**WORK TO BE COMPLETED**
Nothing in the data may be omitted; output it all verbatim.

Dataset entries
☆ ☆ ☆ ☆ ☆

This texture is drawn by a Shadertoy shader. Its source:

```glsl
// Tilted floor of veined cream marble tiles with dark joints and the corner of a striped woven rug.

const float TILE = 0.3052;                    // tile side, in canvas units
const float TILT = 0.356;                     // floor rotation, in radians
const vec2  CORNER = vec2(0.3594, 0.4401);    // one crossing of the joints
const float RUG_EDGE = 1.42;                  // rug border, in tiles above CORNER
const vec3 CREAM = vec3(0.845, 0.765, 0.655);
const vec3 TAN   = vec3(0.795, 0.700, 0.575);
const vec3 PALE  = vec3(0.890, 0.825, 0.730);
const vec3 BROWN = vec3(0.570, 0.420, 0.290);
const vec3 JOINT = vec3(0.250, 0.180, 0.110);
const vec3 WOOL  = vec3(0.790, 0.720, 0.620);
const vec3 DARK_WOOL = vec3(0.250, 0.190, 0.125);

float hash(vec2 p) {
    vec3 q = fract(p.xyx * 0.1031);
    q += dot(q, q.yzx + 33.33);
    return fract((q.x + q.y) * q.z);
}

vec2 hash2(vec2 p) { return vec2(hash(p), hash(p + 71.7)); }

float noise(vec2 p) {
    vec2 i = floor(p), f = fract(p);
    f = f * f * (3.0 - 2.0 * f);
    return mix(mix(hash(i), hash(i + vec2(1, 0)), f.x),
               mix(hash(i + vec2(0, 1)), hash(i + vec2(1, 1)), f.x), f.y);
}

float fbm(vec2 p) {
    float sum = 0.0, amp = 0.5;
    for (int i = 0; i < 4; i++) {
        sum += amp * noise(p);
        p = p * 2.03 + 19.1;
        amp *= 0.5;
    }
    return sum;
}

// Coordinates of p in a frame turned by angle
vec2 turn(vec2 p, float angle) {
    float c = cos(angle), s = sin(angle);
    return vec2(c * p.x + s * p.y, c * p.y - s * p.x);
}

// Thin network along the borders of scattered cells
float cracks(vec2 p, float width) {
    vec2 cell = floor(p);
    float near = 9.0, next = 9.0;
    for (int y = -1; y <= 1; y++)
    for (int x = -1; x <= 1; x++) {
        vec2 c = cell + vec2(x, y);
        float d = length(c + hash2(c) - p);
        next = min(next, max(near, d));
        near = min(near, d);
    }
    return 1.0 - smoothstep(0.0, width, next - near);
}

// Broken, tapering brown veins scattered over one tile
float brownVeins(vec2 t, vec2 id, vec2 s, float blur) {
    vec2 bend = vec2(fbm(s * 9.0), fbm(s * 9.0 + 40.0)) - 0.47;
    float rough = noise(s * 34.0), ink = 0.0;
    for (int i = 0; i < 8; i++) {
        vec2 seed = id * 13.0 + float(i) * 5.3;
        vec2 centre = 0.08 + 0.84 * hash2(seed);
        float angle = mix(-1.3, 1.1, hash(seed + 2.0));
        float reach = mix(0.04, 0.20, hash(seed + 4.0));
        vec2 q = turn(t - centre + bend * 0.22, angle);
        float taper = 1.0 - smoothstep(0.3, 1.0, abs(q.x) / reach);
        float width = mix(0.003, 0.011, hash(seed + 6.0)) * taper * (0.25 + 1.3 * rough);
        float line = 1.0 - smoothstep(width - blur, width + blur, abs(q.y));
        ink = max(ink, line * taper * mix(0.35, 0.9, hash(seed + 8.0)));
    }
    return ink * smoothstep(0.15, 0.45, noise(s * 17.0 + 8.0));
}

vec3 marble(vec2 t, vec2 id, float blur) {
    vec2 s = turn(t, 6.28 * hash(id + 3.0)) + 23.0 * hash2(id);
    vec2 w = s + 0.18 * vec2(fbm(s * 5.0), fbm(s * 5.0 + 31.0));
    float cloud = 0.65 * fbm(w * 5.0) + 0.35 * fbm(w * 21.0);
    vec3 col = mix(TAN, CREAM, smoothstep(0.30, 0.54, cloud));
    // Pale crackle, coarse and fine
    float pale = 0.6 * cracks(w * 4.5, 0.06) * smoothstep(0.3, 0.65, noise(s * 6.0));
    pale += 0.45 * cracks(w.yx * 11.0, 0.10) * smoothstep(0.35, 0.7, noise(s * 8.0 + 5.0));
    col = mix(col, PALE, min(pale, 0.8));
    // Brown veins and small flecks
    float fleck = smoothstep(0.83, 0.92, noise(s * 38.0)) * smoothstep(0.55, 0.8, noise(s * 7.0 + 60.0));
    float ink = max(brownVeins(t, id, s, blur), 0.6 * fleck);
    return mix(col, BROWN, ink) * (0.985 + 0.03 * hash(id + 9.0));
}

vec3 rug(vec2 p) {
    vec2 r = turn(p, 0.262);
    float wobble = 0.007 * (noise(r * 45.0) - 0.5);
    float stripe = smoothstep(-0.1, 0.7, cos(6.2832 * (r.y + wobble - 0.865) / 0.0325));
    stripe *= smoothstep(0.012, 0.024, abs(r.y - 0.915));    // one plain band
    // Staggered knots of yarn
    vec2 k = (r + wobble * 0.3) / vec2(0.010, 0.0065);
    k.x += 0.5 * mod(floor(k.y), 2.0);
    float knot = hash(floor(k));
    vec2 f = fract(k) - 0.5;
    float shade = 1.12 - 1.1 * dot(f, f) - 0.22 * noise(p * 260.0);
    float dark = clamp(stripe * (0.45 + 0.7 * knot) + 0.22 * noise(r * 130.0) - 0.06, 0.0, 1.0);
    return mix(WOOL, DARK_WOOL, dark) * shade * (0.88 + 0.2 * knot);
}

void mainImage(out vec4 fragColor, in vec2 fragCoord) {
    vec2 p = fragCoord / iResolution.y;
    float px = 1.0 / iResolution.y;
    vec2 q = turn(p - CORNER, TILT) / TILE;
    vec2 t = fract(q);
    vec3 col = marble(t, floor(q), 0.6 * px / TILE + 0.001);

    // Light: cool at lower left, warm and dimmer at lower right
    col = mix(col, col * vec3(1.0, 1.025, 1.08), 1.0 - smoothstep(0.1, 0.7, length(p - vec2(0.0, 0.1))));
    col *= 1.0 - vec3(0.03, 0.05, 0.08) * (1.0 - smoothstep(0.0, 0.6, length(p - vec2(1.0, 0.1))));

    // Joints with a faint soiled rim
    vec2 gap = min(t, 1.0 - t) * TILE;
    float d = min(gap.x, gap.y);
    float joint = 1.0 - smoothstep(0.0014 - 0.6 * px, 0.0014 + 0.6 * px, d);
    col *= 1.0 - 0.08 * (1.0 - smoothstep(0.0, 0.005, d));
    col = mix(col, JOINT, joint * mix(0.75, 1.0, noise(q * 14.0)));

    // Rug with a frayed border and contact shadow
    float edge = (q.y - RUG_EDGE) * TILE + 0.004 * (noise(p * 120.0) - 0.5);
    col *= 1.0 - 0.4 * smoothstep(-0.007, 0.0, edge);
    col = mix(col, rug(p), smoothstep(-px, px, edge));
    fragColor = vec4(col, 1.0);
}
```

☆ ☆ ☆ ☆ ☆

**RESPONSE AREA**
This texture is drawn by a Shadertoy shader. Its source:

```glsl
// Tilted floor of veined cream marble tiles with dark joints and the corner of a striped woven rug.

const float TILE = 0.3052;                    // tile side, in canvas units
const float TILT = 0.356;                     // floor rotation, in radians
const vec2  CORNER = vec2(0.3594, 0.4401);    // one crossing of the joints
const float RUG_EDGE = 1.42;                  // rug border, in tiles above CORNER
const vec3 CREAM = vec3(0.845, 0.765, 0.655);
const vec3 TAN   = vec3(0.795, 0.700, 0.575);
const vec3 PALE  = vec3(0.890, 0.825, 0.730);
const vec3 BROWN = vec3(0.570, 0.420, 0.290);
const vec3 JOINT = vec3(0.250, 0.180, 0.110);
const vec3 WOOL  = vec3(0.790, 0.720, 0.620);
const vec3 DARK_WOOL = vec3(0.250, 0.190, 0.125);

float hash(vec2 p) {
    vec3 q = fract(p.xyx * 0.1031);
    q += dot(q, q.yzx + 33.33);
    return fract((q.x + q.y) * q.z);
}

vec2 hash2(vec2 p) { return vec2(hash(p), hash(p + 71.7)); }

float noise(vec2 p) {
    vec2 i = floor(p), f = fract(p);
    f = f * f * (3.0 - 2.0 * f);
    return mix(mix(hash(i), hash(i + vec2(1, 0)), f.x),
               mix(hash(i + vec2(0, 1)), hash(i + vec2(1, 1)), f.x), f.y);
}

float fbm(vec2 p) {
    float sum = 0.0, amp = 0.5;
    for (int i = 0; i < 4; i++) {
        sum += amp * noise(p);
        p = p * 2.03 + 19.1;
        amp *= 0.5;
    }
    return sum;
}

// Coordinates of p in a frame turned by angle
vec2 turn(vec2 p, float angle) {
    float c = cos(angle), s = sin(angle);
    return vec2(c * p.x + s * p.y, c * p.y - s * p.x);
}

// Thin network along the borders of scattered cells
float cracks(vec2 p, float width) {
    vec2 cell = floor(p);
    float near = 9.0, next = 9.0;
    for (int y = -1; y <= 1; y++)
    for (int x = -1; x <= 1; x++) {
        vec2 c = cell + vec2(x, y);
        float d = length(c + hash2(c) - p);
        next = min(next, max(near, d));
        near = min(near, d);
    }
    return 1.0 - smoothstep(0.0, width, next - near);
}

// Broken, tapering brown veins scattered over one tile
float brownVeins(vec2 t, vec2 id, vec2 s, float blur) {
    vec2 bend = vec2(fbm(s * 9.0), fbm(s * 9.0 + 40.0)) - 0.47;
    float rough = noise(s * 34.0), ink = 0.0;
    for (int i = 0; i < 8; i++) {
        vec2 seed = id * 13.0 + float(i) * 5.3;
        vec2 centre = 0.08 + 0.84 * hash2(seed);
        float angle = mix(-1.3, 1.1, hash(seed + 2.0));
        float reach = mix(0.04, 0.20, hash(seed + 4.0));
        vec2 q = turn(t - centre + bend * 0.22, angle);
        float taper = 1.0 - smoothstep(0.3, 1.0, abs(q.x) / reach);
        float width = mix(0.003, 0.011, hash(seed + 6.0)) * taper * (0.25 + 1.3 * rough);
        float line = 1.0 - smoothstep(width - blur, width + blur, abs(q.y));
        ink = max(ink, line * taper * mix(0.35, 0.9, hash(seed + 8.0)));
    }
    return ink * smoothstep(0.15, 0.45, noise(s * 17.0 + 8.0));
}

vec3 marble(vec2 t, vec2 id, float blur) {
    vec2 s = turn(t, 6.28 * hash(id + 3.0)) + 23.0 * hash2(id);
    vec2 w = s + 0.18 * vec2(fbm(s * 5.0), fbm(s * 5.0 + 31.0));
    float cloud = 0.65 * fbm(w * 5.0) + 0.35 * fbm(w * 21.0);
    vec3 col = mix(TAN, CREAM, smoothstep(0.30, 0.54, cloud));
    // Pale crackle, coarse and fine
    float pale = 0.6 * cracks(w * 4.5, 0.06) * smoothstep(0.3, 0.65, noise(s * 6.0));
    pale += 0.45 * cracks(w.yx * 11.0, 0.10) * smoothstep(0.35, 0.7, noise(s * 8.0 + 5.0));
    col = mix(col, PALE, min(pale, 0.8));
    // Brown veins and small flecks
    float fleck = smoothstep(0.83, 0.92, noise(s * 38.0)) * smoothstep(0.55, 0.8, noise(s * 7.0 + 60.0));
    float ink = max(brownVeins(t, id, s, blur), 0.6 * fleck);
    return mix(col, BROWN, ink) * (0.985 + 0.03 * hash(id + 9.0));
}

vec3 rug(vec2 p) {
    vec2 r = turn(p, 0.262);
    float wobble = 0.007 * (noise(r * 45.0) - 0.5);
    float stripe = smoothstep(-0.1, 0.7, cos(6.2832 * (r.y + wobble - 0.865) / 0.0325));
    stripe *= smoothstep(0.012, 0.024, abs(r.y - 0.915));    // one plain band
    // Staggered knots of yarn
    vec2 k = (r + wobble * 0.3) / vec2(0.010, 0.0065);
    k.x += 0.5 * mod(floor(k.y), 2.0);
    float knot = hash(floor(k));
    vec2 f = fract(k) - 0.5;
    float shade = 1.12 - 1.1 * dot(f, f) - 0.22 * noise(p * 260.0);
    float dark = clamp(stripe * (0.45 + 0.7 * knot) + 0.22 * noise(r * 130.0) - 0.06, 0.0, 1.0);
    return mix(WOOL, DARK_WOOL, dark) * shade * (0.88 + 0.2 * knot);
}

void mainImage(out vec4 fragColor, in vec2 fragCoord) {
    vec2 p = fragCoord / iResolution.y;
    float px = 1.0 / iResolution.y;
    vec2 q = turn(p - CORNER, TILT) / TILE;
    vec2 t = fract(q);
    vec3 col = marble(t, floor(q), 0.6 * px / TILE + 0.001);

    // Light: cool at lower left, warm and dimmer at lower right
    col = mix(col, col * vec3(1.0, 1.025, 1.08), 1.0 - smoothstep(0.1, 0.7, length(p - vec2(0.0, 0.1))));
    col *= 1.0 - vec3(0.03, 0.05, 0.08) * (1.0 - smoothstep(0.0, 0.6, length(p - vec2(1.0, 0.1))));

    // Joints with a faint soiled rim
    vec2 gap = min(t, 1.0 - t) * TILE;
    float d = min(gap.x, gap.y);
    float joint = 1.0 - smoothstep(0.0014 - 0.6 * px, 0.0014 + 0.6 * px, d);
    col *= 1.0 - 0.08 * (1.0 - smoothstep(0.0, 0.005, d));
    col = mix(col, JOINT, joint * mix(0.75, 1.0, noise(q * 14.0)));

    // Rug with a frayed border and contact shadow
    float edge = (q.y - RUG_EDGE) * TILE + 0.004 * (noise(p * 120.0) - 0.5);
    col *= 1.0 - 0.4 * smoothstep(-0.007, 0.0, edge);
    col = mix(col, rug(p), smoothstep(-px, px, edge));
    fragColor = vec4(col, 1.0);
}
```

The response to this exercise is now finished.